In a joint submission released today, the Federal Government is being urged to support the move from petrol and diesel, to electric cars.
Electric vehicles can help reduce greenhouse gas emissions and improve air quality. If the uptake is to increase in Australia, changes need to be made to areas including tax incentives and infrastructure regulations, according to Professor Ajay Kapoor, Swinburne Pro Vice-Chancellor (International Research Engagement and Development).
“We need to make it more financially appealing for consumers to consider purchasing electric vehicles,” Professor Kapoor says.
”This could include incentives such as exempting them from fringe benefits tax, providing rebates on their car registration and reduced parking costs in the CBD.”
The submission also highlights the need for improved electric vehicle infrastructure in Australia.
“Most electric vehicle charging is done at work and at home.
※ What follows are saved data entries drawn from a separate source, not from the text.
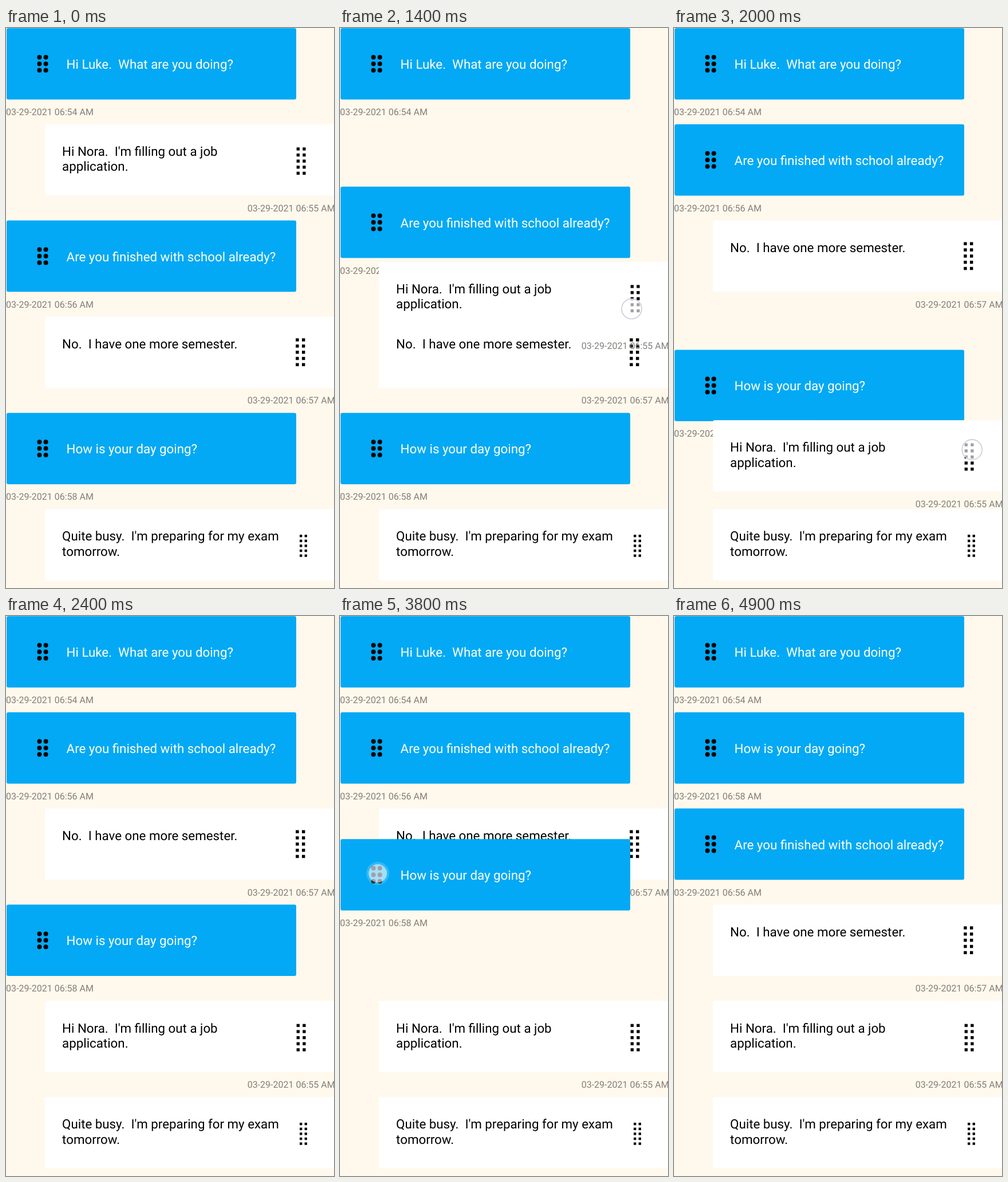
An HTML page that plays this animation: 573 by 977 pixels, repeating every 5800 ms.

```html
<!DOCTYPE html>
<html lang="en">
<head>
<meta charset="utf-8">
<title>Reorderable chat</title>
<style>
  html, body { margin: 0; width: 100%; height: 100%; overflow: hidden; background: #fff8ec; }
  svg { display: block; font-family: Roboto, Arial, sans-serif; text-rendering: geometricPrecision; }
  .msg { font-size: 22.3px; }
  .time { font-size: 16px; fill: #827f7a; }
</style>
</head>
<body>
<svg id="stage" width="573" height="977" viewBox="0 0 573 977">
  <rect width="573" height="977" fill="#fff8ec"/>
</svg>
<script>
const NS = 'http://www.w3.org/2000/svg';
const LOOP = 5800, STEP = 100, PITCH = 167.8, CARD = 124.5;
const stage = document.getElementById('stage');
const slot = n => n * PITCH;

function add(parent, tag, attrs, text) {
  const el = document.createElementNS(NS, tag);
  for (const k in attrs) el.setAttribute(k, attrs[k]);
  if (text) el.textContent = text.replace(/ {2}/g, '\u00a0 ');
  parent.appendChild(el);
  return el;
}

function card(x, fill, timeX, minute) {
  const g = add(stage, 'g', {});
  add(g, 'rect', { x, y: 0.2, width: 506, height: CARD, rx: 3, fill });
  add(g, 'text', { x: timeX, y: 152, class: 'time' }, `03-29-2021 06:${minute} AM`);
  return g;
}

function received(text, minute) {
  const g = card(1, '#03a9f4', 0, minute);
  for (let i = 0; i < 6; i++) {
    add(g, 'circle', { cx: 58.4 + (i % 2) * 11.2, cy: 51 + (i >> 1) * 11.4, r: 4 });
  }
  add(g, 'text', { x: 105.6, y: 71, class: 'msg', fill: '#fff' }, text);
  return g;
}

// The grip is two columns of five squares around (cx, cy).
function sent(lines, minute, cx, cy, size) {
  const g = card(68, '#fff', 421.7, minute);
  for (let i = 0; i < 10; i++) {
    add(g, 'rect', {
      x: cx + (i % 2 * 2 - 1.5) * size, y: cy + ((i >> 1) * 2 - 4.5) * size,
      width: size, height: size
    });
  }
  lines.forEach((line, i) => add(g, 'text', { x: 98.1, y: 55.4 + i * 26.1, class: 'msg' }, line));
  return g;
}

// Later items are painted on top; the dragged ones come last.
const hello = received('Hi Luke.  What are you doing?', 54);
const school = received('Are you finished with school already?', 56);
const semester = sent(['No.  I have one more semester.'], 57, 514.3, 62.3, 5.4);
const exam = sent(["Quite busy.  I'm preparing for my exam", 'tomorrow.'], 59, 519.5, 64.4, 4.3);
const day = received('How is your day going?', 58);
const job = sent(["Hi Nora.  I'm filling out a job", 'application.'], 55, 515.6, 64.4, 5.3);

const touch = add(stage, 'g', {});
const halo = add(touch, 'circle', { fill: 'none' });
const disc = add(touch, 'circle', { fill: '#fff', 'fill-opacity': 0.63 });

// Smooth curve through [time, ...values] points, at rest at both ends.
function glide(points, t) {
  const last = points.length - 1;
  t = Math.min(points[last][0], Math.max(points[0][0], t));
  const i = Math.min(last - 1, points.findLastIndex(p => p[0] <= t));
  const a = points[i], b = points[i + 1], span = b[0] - a[0], u = (t - a[0]) / span;
  const slope = (k, j) => k === 0 || k === last ? 0 :
    (points[k + 1][j] - points[k - 1][j]) / (points[k + 1][0] - points[k - 1][0]);
  const mix = u * u * (3 - 2 * u);
  return a.slice(1).map((v, n) => v + (b[n + 1] - v) * mix +
    span * u * (1 - u) * ((1 - u) * slope(i, n + 1) - u * slope(i + 1, n + 1)));
}

// Accelerate-decelerate shift by whole slots.
function shift(t, start, slots) {
  const p = Math.min(1, Math.max(0, (t - start) / 250));
  return slot(slots) * (1 - Math.cos(Math.PI * p)) / 2;
}

const jobDrag = [[800, slot(1)], [1400, 407.8], [1700, 562.6], [2000, 684], [2400, slot(4)]];
const dayDrag = [[3600, slot(3)], [3800, 389], [4200, 191.3], [4500, slot(1)]];

const touches = [
  { from: 800, to: 2400, r: 17, ring: { r: 17.3, stroke: '#c3cad3', 'stroke-width': 2, 'stroke-opacity': 0.95 },
    path: [[800, 515, 233], [1400, 509.5, 490], [1700, 518.5, 657], [2300, 521, 768]] },
  { from: 3600, to: 4900, r: 16, ring: { r: 18, stroke: '#fff', 'stroke-width': 4, 'stroke-opacity': 0.18 },
    path: [[3600, 64, 566], [3800, 66, 449], [4200, 76, 264], [4500, 73, 227]] }
];

function place(el, x, y) {
  el.setAttribute('transform', `translate(${x.toFixed(2)} ${y.toFixed(2)})`);
}

function drawTouch(t) {
  const now = touches.find(o => t >= o.from && t < o.to);
  touch.setAttribute('visibility', now ? 'visible' : 'hidden');
  if (!now) return;
  place(touch, ...glide(now.path, t));
  touch.setAttribute('opacity', t >= now.to - STEP ? 0.4 : 1);
  disc.setAttribute('r', now.r);
  for (const k in now.ring) halo.setAttribute(k, now.ring[k]);
}

function draw(t) {
  place(hello, 0, 0);
  place(school, 0, slot(2) + shift(t, 1299, -1) + shift(t, 4112, 1));
  place(semester, 0, slot(3) + shift(t, 1445, -1) + shift(t, 3860, 1));
  place(exam, 0, slot(5));
  place(job, 0, glide(jobDrag, t)[0]);
  place(day, 0, glide(dayDrag, t)[0] + slot(1) + shift(t, 1850, -1));
  drawTouch(t);
}

const began = performance.now();
function tick() {
  const t = (performance.now() - began) % LOOP;
  draw(Math.floor(t / STEP) * STEP);
  requestAnimationFrame(tick);
}
tick();
</script>
</body>
</html>
```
Therefore, we’re encouraging federal and state governments to work with developers to ensure that all new multi-dwelling buildings, apartments and office buildings have electric vehicle charging planned and built from construction.
“Combined with targeted programs aimed at encouraging workplace and home charging, this could make electric vehicle use more convenient and affordable.”
Swinburne a leader in electric vehicle technology
Swinburne has long been a leader in the development of electric vehicle technology and has a dedicated Electric Vehicle Research Group.
Working in partnership with BusTech and AutoCRC, Swinburne helped develop the first electric bus to be designed, engineered and manufactured in Australia, in 2015.
The team launched the concept electric bus at the BusVic expo in Melbourne and is working on pre-production of the prototype model, which will be suited to tropical climates. The buses also have the potential to vastly reduce pollution and will be significantly cheaper to run and maintain than the diesel-fuel buses currently on Australia’s roads.
In 2013, Victoria's first fast charging station, which is capable of charging an electric vehicle in 30 minutes, was opened at Swinburne’s Hawthorn campus by former Minister for Public Transport and Roads, Terry Mulder.
Unlike most conventional charging stations, the fast charging station is capable of charging electric vehicles in 30-60 minutes. Plugged into a normal outlet, electric vehicles can take 8-10 hours to completely charge.